As you may have noticed over the last several months, we have posted various infographics on our LinkedIn, Twitter, and Facebook pages. We are always thinking of new and creative ways to show, rather than just tell, what we as historical researchers do.
From time to time, we will shine the spotlight on one of our team members. We kicked off this series a while back with a Q&A featuring public historian Will Armstrong. Today, it’s Kylie Armo’s turn.
Product liability litigation – particularly the prominent billion-dollar verdicts against a manufacturer of talc-based baby powder – has been making headlines lately. The news that is still flying under the radar? The many archival repositories and libraries that hold the historical information you need to crack your product liability case.
Many of the research cases that we work on involve hazardous contaminants in soil or groundwater. Increasingly, that includes research into the usage and disposal of perfluorooctane sulfonate (PFOS) and perfluorooctanoic acid (PFOA). These chemicals are part of a larger group of chemicals called polyfluoroalkyl substances (PFAS), also called perfluorocarbons (PFC).
Tracking down records at the local level is an essential part of our strategy for many of the research cases we take on – from toxic tort and environmental litigation to legal questions emanating from mineral rights and land ownership issues. Local records can hold invaluable information when trying to piece together complex histories of contaminated industrial sites, military bases, public utilities, or other properties and waterways.
On June 26, Taylor Research Group attended “Basics of the Clean Water Act,” an event hosted by the Environmental Law Institute (ELI) as part of their annual Summer School series.

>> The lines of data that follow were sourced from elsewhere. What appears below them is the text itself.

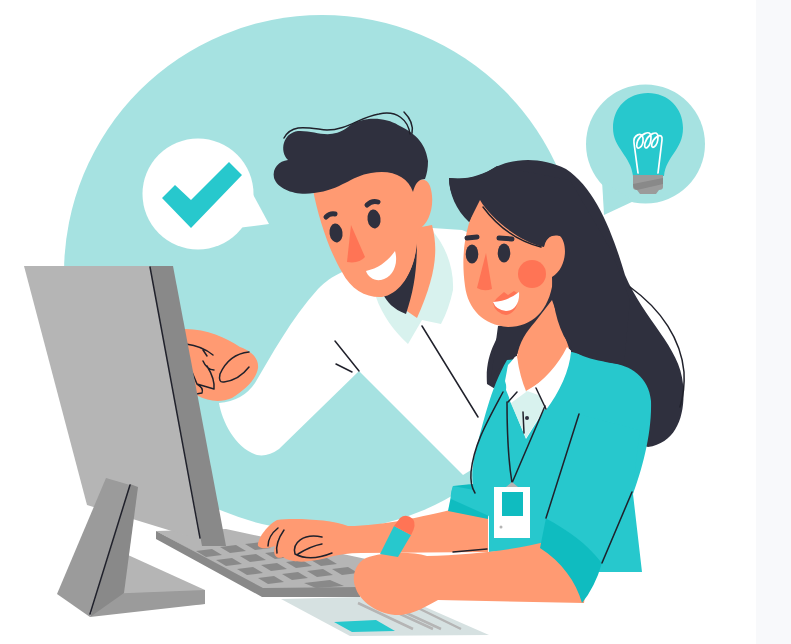
<!DOCTYPE html>
<html lang="en">
<head>
<meta charset="utf-8">
<title>Teamwork at the computer</title>
<style>
:root {
  --paper: #ffffff;
  --margin: #f8f9fb;
  --mint: #a6e2e1;
  --mint-pale: #d8f2ee;
  --teal: #27c8cd;
  --teal-dark: #0fbcc0;
  --ink: #2f303e;
  --line: #20212b;
  --skin: #ff9a72;
  --blush: #ff7455;
  --grey: #b5b5b5;
  --grey-mid: #9b9b9b;
  --grey-dark: #898989;
  --sheet: #d6e1e1;
}
html, body { margin: 0; overflow: hidden; background: var(--paper); }
svg { display: block; width: 791px; height: 644px; }
.paper { fill: var(--paper); }
.margin { fill: var(--margin); }
.mint { fill: var(--mint); }
.mint-pale { fill: var(--mint-pale); }
.teal { fill: var(--teal); }
.teal-dark { fill: var(--teal-dark); }
.ink { fill: var(--ink); }
.skin { fill: var(--skin); }
.blush { fill: var(--blush); }
.grey { fill: var(--grey); }
.grey-mid { fill: var(--grey-mid); }
.grey-dark { fill: var(--grey-dark); }
.sheet { fill: var(--sheet); }
.line { fill: none; stroke: var(--line); stroke-width: 1.5; stroke-linecap: round; stroke-linejoin: round; }
.brow { fill: none; stroke: var(--ink); stroke-width: 5; stroke-linecap: round; }
.filament { fill: none; stroke: var(--paper); stroke-width: 1.7; stroke-linecap: round; }
.writing { fill: none; stroke: var(--grey); stroke-width: 2.5; }
</style>
</head>
<body>
<svg viewBox="0 0 791 644" role="img" aria-label="A man points at a computer screen while a woman types and takes notes">
  <defs>
    <path id="key" d="M0 0 L16 -2 L26 4 L10 6Z"/>
    <g id="key-row">
      <use href="#key"/>
      <use href="#key" x="20" y="9"/>
      <use href="#key" x="41" y="18"/>
      <use href="#key" x="62" y="27"/>
    </g>
  </defs>

  <rect class="paper" width="791" height="644"/>
  <rect class="margin" x="756" width="35" height="644"/>
  <circle class="mint" cx="322" cy="273" r="258"/>

  <g id="check-bubble">
    <circle class="paper" cx="198" cy="194" r="55.5"/>
    <path class="paper" d="M249 187 L269 224 L229 229Z"/>
    <path class="teal" d="M162 198 L175 185 L191 200 L229 162 L242 175 L191 228Z"/>
  </g>

  <g id="idea-bubble">
    <circle class="mint" cx="645.5" cy="144" r="59.5"/>
    <path class="mint" d="M602 180 L604 215 L634 201Z"/>
    <path class="teal" d="M613 128 C613 107 628 93 648 93 C668 93 683 108 683 128 C683 150 666 156 664 176 L633 176 C631 156 613 148 613 128Z"/>
    <path class="filament" d="M638 173 L634 143 C633 135 642 131 643 138 C644 148 635 152 637 143 C639 135 651 128 651 137 C651 148 643 152 645 143 C648 134 658 129 658 137 C658 147 650 151 652 143 C655 136 663 132 662 140 L658 173"/>
    <path class="grey-mid" d="M633 175 H663 V187 Q663 190 659 190 L656 194 H640 L637 190 Q633 190 633 187Z"/>
    <path class="grey-dark" d="M633 184 L663 178 V184 L637 190 Q633 189 633 184Z"/>
  </g>

  <g id="man">
    <g id="pointing-hand">
      <path class="skin" d="M182 329 C205 328 225 337 240 347 C252 351 259 359 258 368 C256 381 243 391 232 398 C220 403 208 401 198 396 L180 370Z"/>
      <path class="line" d="M186 344 Q202 346 213 355 M203 350 L207 356 M203 361 Q207 370 214 370 M192 372 L197 384 L214 389 Q215 379 207 366 M197 384 Q204 388 202 393 L196 394 M249 352 Q229 354 220 374 Q218 383 224 382 Q239 380 249 367"/>
    </g>
    <path class="paper" d="M376 263 C348 267 332 275 318 289 C291 319 271 356 255 383 Q243 401 219 403 C222 421 235 448 257 455 Q268 457 279 449 L359 371 L463 475 L520 440 L510 250 L462 230 L432 228Z"/>
    <path class="mint-pale" d="M376 297 L430 228 C446 245 454 268 453 290 Q449 309 441 324 L422 320 L408 344 C394 331 382 315 376 297Z"/>
    <path class="skin" d="M416 228 L432 225 C439 252 435 277 417 318 L385 296Z"/>
    <path class="ink" d="M417 240 C417 270 414 290 406 314 C393 309 387 302 383 294 C402 291 415 271 417 240Z"/>
    <path class="skin" d="M313 190 C318 216 329 251 342 272 C351 290 367 298 382 297 C400 294 414 273 417 243 L419 229 C429 224 436 204 430 186 C426 176 415 178 413 190 L400 166 L330 177Z"/>
    <path class="ink" d="M314 193 C297 196 278 190 274 178 C272 168 279 161 288 160 C279 151 283 133 298 131 C316 130 329 141 348 127 C364 115 386 118 398 125 C414 133 425 141 428 161 Q428 171 425 179 Q416 179 413 192 C408 176 391 169 371 173 C351 176 341 190 314 193Z"/>
    <path class="line" d="M284 138 C292 123 308 128 327 130 C347 130 360 117 379 114 C397 110 408 120 410 134 M404 112 Q414 122 412 133"/>
    <path class="brow" d="M326 217 Q330 213 335 214 M367 205 Q372 200 378 202"/>
    <ellipse class="ink" cx="336" cy="233" rx="6.5" ry="9.5" transform="rotate(-8 336 233)"/>
    <ellipse class="ink" cx="374" cy="219" rx="6.5" ry="9.5" transform="rotate(-8 374 219)"/>
    <path class="blush" d="M351 225 L365 257 Q359 264 347 262Z"/>
    <path class="paper" d="M366 271 C379 268 388 261 395 251 C399 265 392 278 381 280 C374 281 368 277 366 271Z"/>
    <path class="line" d="M335 341 L359 371 M336 364 L352 372 M422 326 L478 417"/>
  </g>

  <g id="computer">
    <path class="grey" d="M156 531 L226 529 L380 562 L370 588 L263 589Z"/>
    <path class="grey-dark" d="M156 531 L263 588 L362 587 L360 597 H262 L156 539Z"/>
    <g class="grey-dark">
      <use href="#key-row" x="196" y="551"/>
      <use href="#key-row" x="220" y="547"/>
      <use href="#key-row" x="245" y="544"/>
      <use href="#key-row" x="270" y="542"/>
      <path d="M304 583 L330 580 L344 586 L316 588Z"/>
    </g>
    <path class="grey" d="M24 266 H151 L201 540 L87 505Z"/>
    <path class="grey-dark" d="M150 266 H173 L226 546 H202Z"/>
    <path class="line" d="M150 267 L200 538"/>
    <path class="grey" d="M88 570 L128 555 L205 590 V604 L90 612Z"/>
    <path class="grey-mid" d="M205 590 V604 L90 617 L104 594Z"/>
    <path class="grey-mid" d="M106 478 L130 485 L90 617 L57 594Z"/>
    <path class="grey-dark" d="M130 484 L138 487 L124 593 L90 617Z"/>
    <path class="line" d="M130 485 L90 614"/>
  </g>

  <g id="note-sheet">
    <path class="sheet" d="M281 599 L400 596 L489 635 L350 636Z"/>
    <path class="teal" d="M334 622 L376 620 L395 631 L352 632Z"/>
    <path class="writing" d="M358 603 L413 629 M374 602 L433 629 M391 606 L441 629 M418 608 L461 629"/>
  </g>

  <g id="woman">
    <path class="ink" d="M520 290 C508 329 484 343 487 384 L530 410 L648 447 C677 443 686 414 683 384 C680 347 644 320 625 275 C612 231 595 188 566 169 C540 156 511 158 492 169 C478 178 465 180 449 178 C449 193 457 208 469 221Z"/>
    <path class="line" d="M630 287 C662 310 681 340 684 372 Q685 391 680 407"/>

    <g id="typing-arm">
      <path class="skin" d="M450 510 C425 516 383 526 348 526 C330 519 292 518 277 520 C266 526 257 540 258 546 C262 550 270 548 275 546 C272 555 277 560 283 557 C293 564 311 562 326 558 Q343 553 361 553 L488 552 V508Z"/>
      <path class="line" d="M278 528 Q268 536 268 546 M284 530 Q275 543 277 553 M322 537 C303 533 292 543 295 554 Q310 562 332 553 M298 554 Q311 546 322 544 M453 552 L487 549"/>
    </g>

    <path class="teal-dark" d="M453 486 L448 511 L488 519 L491 482Z"/>
    <path class="teal" d="M507 360 C490 389 483 425 476 449 Q470 473 474 490 L453 486 Q450 493 451 499 L489 516 V552 L546 548 L560 572 H642 L633 494 C642 469 652 434 651 401 C649 377 630 365 611 363 L572 352Z"/>
    <path class="paper" d="M517 354 L508 366 L506 390 L526 439 L563 380 L571 351 L563 342Z"/>
    <path class="mint-pale" d="M519 388 L541 396 L544 409 L526 438 L509 399Z"/>
    <path class="skin" d="M517 357 C519 342 527 331 535 322 L552 300 L569 348 C563 364 548 379 526 391 Q520 377 517 357Z"/>
    <path class="ink" d="M498 326 L536 320 Q516 338 517 356 L507 359 L491 378Z"/>
    <path class="skin" d="M480 198 C467 220 460 250 465 286 C468 309 483 325 508 327 C532 327 549 311 553 281 C566 270 569 246 562 237 C554 232 545 237 544 246 C520 238 493 220 480 198Z"/>
    <path class="ink" d="M449 178 C466 180 482 176 497 166 L570 180 L611 250 L630 300 L624 365 C602 361 575 359 568 343 C556 325 552 300 552 277 C567 268 568 244 560 236 C550 234 546 239 544 247 C520 242 491 219 480 200 L469 222 C456 210 449 193 449 178Z"/>
    <path class="line" d="M483 207 Q506 238 541 247"/>
    <path class="brow" d="M467 238 L477 237 M499 238 L512 239"/>
    <ellipse class="ink" cx="472" cy="254" rx="6.3" ry="9.5"/>
    <ellipse class="ink" cx="504" cy="253" rx="6.3" ry="9.5"/>
    <path class="blush" d="M486 253 L492 289 Q484 292 477 288Z"/>
    <circle class="blush" cx="532" cy="274" r="14"/>
    <path class="blush" d="M497 298 L504 292 L508 295 L514 291 L519 294 Q518 313 506 315 Q495 313 493 303Z"/>
    <path class="paper" d="M493 302 Q508 301 519 292 C520 304 514 311 506 311 Q496 310 493 302Z"/>

    <g id="collar">
      <path class="paper" d="M517 356 Q517 378 526 392 L511 403 L505 381 L508 365Z"/>
      <path class="paper" d="M526 392 Q553 375 567 347 L571 351 C570 370 559 393 546 410 L536 388Z"/>
      <path class="line" d="M517 392 L508 402 M536 388 L546 409 M523 412 L524 433"/>
      <circle class="ink" cx="527" cy="418" r="2"/>
    </g>

    <g id="name-badge">
      <path class="line" d="M507 402 Q507 452 512 483 L545 406"/>
      <path class="grey" d="M506 487 L512 482 L518 487Z"/>
      <rect class="paper" x="494" y="487" width="36" height="51"/>
      <rect class="teal-dark" x="502" y="492" width="21" height="24"/>
      <circle class="grey" cx="501" cy="527" r="1.5"/>
    </g>

    <path class="line" d="M503 392 C487 422 474 444 471 472 Q470 485 475 493"/>

    <g id="writing-arm">
      <path class="skin" d="M549 541 C515 550 470 555 427 556 C410 551 382 552 366 558 C354 564 352 578 355 586 C359 602 380 616 401 615 C416 613 427 606 438 600 L584 603 L590 560Z"/>
      <path class="teal-dark" d="M546 518 L540 548 C562 562 576 582 582 603 Q595 587 602 563 L632 495 L570 500Z"/>
      <path class="teal" d="M579 414 L545 518 C568 530 587 544 601 562 L632 494 L640 430Z"/>
      <path class="line" d="M579 414 L546 518 M632 492 L602 563"/>
      <path class="teal" d="M394 526 L411 535 L398 557 L380 554Z"/>
      <path class="blush" d="M394 526 L400 518 Q406 513 413 519 Q417 525 411 535Z"/>
    </g>
  </g>
</svg>
</body>
</html>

Earlier this month, Taylor Research Group (TRG) associate Scott Connuck attended the Environmental Law Institute’s (ELI) Summer School seminar titled “NEPA, ESA and Fundamentals of Environmental Law" in Washington, D.C.
When it comes to environmental litigation involving polluted industrial sites, the presence of potentially responsible parties (PRPs), the production process of hazardous substances, and the degree of federal government involvement can all be significant factors. As historical researchers, we have the capability to unearth such information and reconstruct the history of a contaminated site on behalf of law firms, corporations, or communities.